[Assignment]
Could the data below please be reproduced word for word, without the pictures?

========

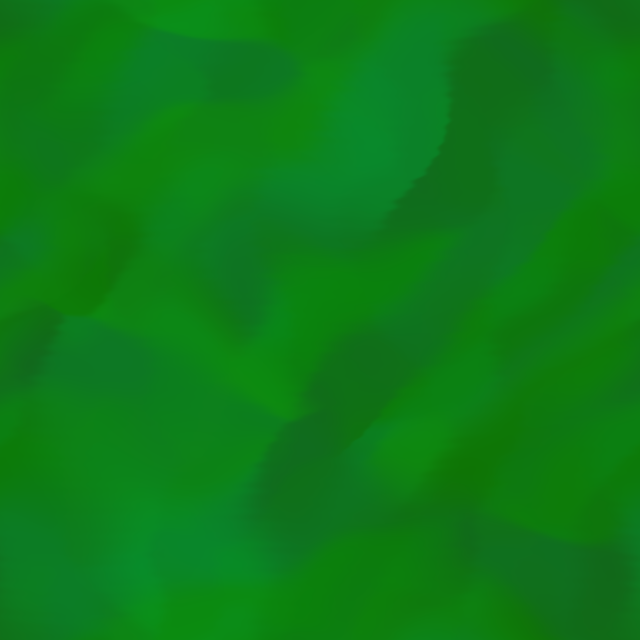
Reproduce this texture procedurally as a Shadertoy shader.

```glsl
// Soft green paint: wrapped cellular noise whose cells melt into each other.
// One layer lies level, one leans along the rising diagonal; a periodic mask
// joins them. Blend hardness drifts, so a few hazy borders fold crisply.

const float TAU = 6.2831853;
const vec2  LEVEL_GRID = vec2(4.0, 6.0);     // broad level patches per canvas
const vec2  LEANING_GRID = vec2(7.0, 3.0);   // long leaning patches per canvas
const vec2  DETAIL_GRID = vec2(12.0, 10.0);  // small blotches per canvas
const vec2  LEANING_CENTER = vec2(0.70, 0.62);
const float DETAIL_SHARE = 0.32;
const float SOFT_EDGE = 4.5;
const float CRISP_EDGE = 32.0;
const float DETAIL_EDGE = 5.5;
const float FEATHER = 0.002;                 // sideways fraying of the borders
const float CONTRAST = 1.25;
const float GOLDEN = 0.618034;
const vec3  MEAN_GREEN = vec3(0.05, 0.488, 0.084);
const vec3  TONE_JITTER = vec3(-0.02, 0.06, 0.03);

const vec3 PALETTE[5] = vec3[5](
    vec3(0.05, 0.48, 0.05),   // leaf
    vec3(0.05, 0.52, 0.07),   // grass
    vec3(0.06, 0.44, 0.10),   // shade
    vec3(0.05, 0.48, 0.12),   // pine
    vec3(0.04, 0.52, 0.14));  // jade
const float CUMULATIVE_SHARE[4] = float[4](0.30, 0.54, 0.72, 0.88);

vec3 hash3(vec2 cell, float seed) {
    vec3 p = fract(vec3(cell.xyx + seed) * vec3(0.1031, 0.1030, 0.0973));
    p += dot(p, p.yxz + 33.33);
    return fract((p.xxy + p.yzz) * p.zyx);
}

// Golden-ratio steps deal the palette out in its exact area shares.
vec3 cellColor(vec2 cell, vec2 grid, float seed) {
    float rank = fract((cell.x + grid.x * cell.y + seed) * GOLDEN);
    int index = 0;
    for (int i = 0; i < 4; i++) {
        if (rank > CUMULATIVE_SHARE[i]) index = i + 1;
    }
    vec3 tone = MEAN_GREEN + CONTRAST * (PALETTE[index] - MEAN_GREEN);
    return tone + TONE_JITTER * (hash3(cell, seed + 17.0).y - 0.5);
}

// Smooth Voronoi: cell colours weighted by distance, wrapping on the grid.
vec3 meltedCells(vec2 uv, vec2 grid, float hardness, float seed) {
    vec2 p = uv * grid;
    vec2 base = floor(p);
    vec3 sum = vec3(0.0);
    float total = 0.0;
    for (int y = -2; y <= 2; y++) {
        for (int x = -2; x <= 2; x++) {
            vec2 cell = base + vec2(x, y);
            vec2 id = floor(mod(cell + 0.5, grid));
            vec2 away = cell + hash3(id, seed).xy - p;
            float weight = exp(-hardness * dot(away, away));
            sum += weight * cellColor(id, grid, seed);
            total += weight;
        }
    }
    return sum / total;
}

// Layered sines with whole frequencies keep the bend periodic.
vec2 bend(vec2 uv) {
    vec2 a = TAU * uv;
    vec2 wide = vec2(sin(a.y + 0.8 * sin(a.x) + 1.9), sin(a.x - a.y + 0.6));
    vec2 mid = vec2(sin(2.0 * a.y + a.x + 4.1), sin(2.0 * a.x + a.y + 2.3));
    vec2 fine = vec2(sin(5.0 * a.y - 2.0 * a.x), sin(4.0 * a.x + 3.0 * a.y + 1.2));
    float fray = sin(37.0 * a.y + 2.0 * sin(a.x)) + sin(61.0 * a.y + 3.0 * sin(2.0 * a.x));
    return uv + 0.03 * wide + 0.02 * mid + 0.009 * fine + vec2(FEATHER * fray, 0.0);
}

void mainImage(out vec4 fragColor, in vec2 fragCoord) {
    vec2 uv = fragCoord / iResolution.xy;
    vec2 a = TAU * uv;
    vec2 bent = bend(uv);

    // Crisp folds appear only in small regions.
    float fold = 0.5 + 0.25 * (sin(a.x + 2.0 * a.y + 0.7) + sin(2.0 * a.x - a.y + 3.6));
    float hardness = mix(SOFT_EDGE, CRISP_EDGE, pow(fold, 3.0));

    // A whole-number shear lays the second layer along the rising diagonal.
    vec3 level = meltedCells(bent, LEVEL_GRID, hardness, 3.0);
    vec3 leaning = meltedCells(vec2(bent.x - bent.y, bent.y), LEANING_GRID, hardness, 23.0);
    vec2 nearness = cos(a - TAU * LEANING_CENTER);
    vec3 patches = mix(level, leaning, smoothstep(-0.2, 0.5, nearness.x + nearness.y));

    vec3 detail = meltedCells(bent, DETAIL_GRID, DETAIL_EDGE, 41.0);
    vec3 color = patches + DETAIL_SHARE * (detail - MEAN_GREEN);

    fragColor = vec4(clamp(color, 0.0, 1.0), 1.0);
}
```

========

[Answer for this exercise]
Reproduce this texture procedurally as a Shadertoy shader.

```glsl
// Soft green paint: wrapped cellular noise whose cells melt into each other.
// One layer lies level, one leans along the rising diagonal; a periodic mask
// joins them. Blend hardness drifts, so a few hazy borders fold crisply.

const float TAU = 6.2831853;
const vec2  LEVEL_GRID = vec2(4.0, 6.0);     // broad level patches per canvas
const vec2  LEANING_GRID = vec2(7.0, 3.0);   // long leaning patches per canvas
const vec2  DETAIL_GRID = vec2(12.0, 10.0);  // small blotches per canvas
const vec2  LEANING_CENTER = vec2(0.70, 0.62);
const float DETAIL_SHARE = 0.32;
const float SOFT_EDGE = 4.5;
const float CRISP_EDGE = 32.0;
const float DETAIL_EDGE = 5.5;
const float FEATHER = 0.002;                 // sideways fraying of the borders
const float CONTRAST = 1.25;
const float GOLDEN = 0.618034;
const vec3  MEAN_GREEN = vec3(0.05, 0.488, 0.084);
const vec3  TONE_JITTER = vec3(-0.02, 0.06, 0.03);

const vec3 PALETTE[5] = vec3[5](
    vec3(0.05, 0.48, 0.05),   // leaf
    vec3(0.05, 0.52, 0.07),   // grass
    vec3(0.06, 0.44, 0.10),   // shade
    vec3(0.05, 0.48, 0.12),   // pine
    vec3(0.04, 0.52, 0.14));  // jade
const float CUMULATIVE_SHARE[4] = float[4](0.30, 0.54, 0.72, 0.88);

vec3 hash3(vec2 cell, float seed) {
    vec3 p = fract(vec3(cell.xyx + seed) * vec3(0.1031, 0.1030, 0.0973));
    p += dot(p, p.yxz + 33.33);
    return fract((p.xxy + p.yzz) * p.zyx);
}

// Golden-ratio steps deal the palette out in its exact area shares.
vec3 cellColor(vec2 cell, vec2 grid, float seed) {
    float rank = fract((cell.x + grid.x * cell.y + seed) * GOLDEN);
    int index = 0;
    for (int i = 0; i < 4; i++) {
        if (rank > CUMULATIVE_SHARE[i]) index = i + 1;
    }
    vec3 tone = MEAN_GREEN + CONTRAST * (PALETTE[index] - MEAN_GREEN);
    return tone + TONE_JITTER * (hash3(cell, seed + 17.0).y - 0.5);
}

// Smooth Voronoi: cell colours weighted by distance, wrapping on the grid.
vec3 meltedCells(vec2 uv, vec2 grid, float hardness, float seed) {
    vec2 p = uv * grid;
    vec2 base = floor(p);
    vec3 sum = vec3(0.0);
    float total = 0.0;
    for (int y = -2; y <= 2; y++) {
        for (int x = -2; x <= 2; x++) {
            vec2 cell = base + vec2(x, y);
            vec2 id = floor(mod(cell + 0.5, grid));
            vec2 away = cell + hash3(id, seed).xy - p;
            float weight = exp(-hardness * dot(away, away));
            sum += weight * cellColor(id, grid, seed);
            total += weight;
        }
    }
    return sum / total;
}

// Layered sines with whole frequencies keep the bend periodic.
vec2 bend(vec2 uv) {
    vec2 a = TAU * uv;
    vec2 wide = vec2(sin(a.y + 0.8 * sin(a.x) + 1.9), sin(a.x - a.y + 0.6));
    vec2 mid = vec2(sin(2.0 * a.y + a.x + 4.1), sin(2.0 * a.x + a.y + 2.3));
    vec2 fine = vec2(sin(5.0 * a.y - 2.0 * a.x), sin(4.0 * a.x + 3.0 * a.y + 1.2));
    float fray = sin(37.0 * a.y + 2.0 * sin(a.x)) + sin(61.0 * a.y + 3.0 * sin(2.0 * a.x));
    return uv + 0.03 * wide + 0.02 * mid + 0.009 * fine + vec2(FEATHER * fray, 0.0);
}

void mainImage(out vec4 fragColor, in vec2 fragCoord) {
    vec2 uv = fragCoord / iResolution.xy;
    vec2 a = TAU * uv;
    vec2 bent = bend(uv);

    // Crisp folds appear only in small regions.
    float fold = 0.5 + 0.25 * (sin(a.x + 2.0 * a.y + 0.7) + sin(2.0 * a.x - a.y + 3.6));
    float hardness = mix(SOFT_EDGE, CRISP_EDGE, pow(fold, 3.0));

    // A whole-number shear lays the second layer along the rising diagonal.
    vec3 level = meltedCells(bent, LEVEL_GRID, hardness, 3.0);
    vec3 leaning = meltedCells(vec2(bent.x - bent.y, bent.y), LEANING_GRID, hardness, 23.0);
    vec2 nearness = cos(a - TAU * LEANING_CENTER);
    vec3 patches = mix(level, leaning, smoothstep(-0.2, 0.5, nearness.x + nearness.y));

    vec3 detail = meltedCells(bent, DETAIL_GRID, DETAIL_EDGE, 41.0);
    vec3 color = patches + DETAIL_SHARE * (detail - MEAN_GREEN);

    fragColor = vec4(clamp(color, 0.0, 1.0), 1.0);
}
```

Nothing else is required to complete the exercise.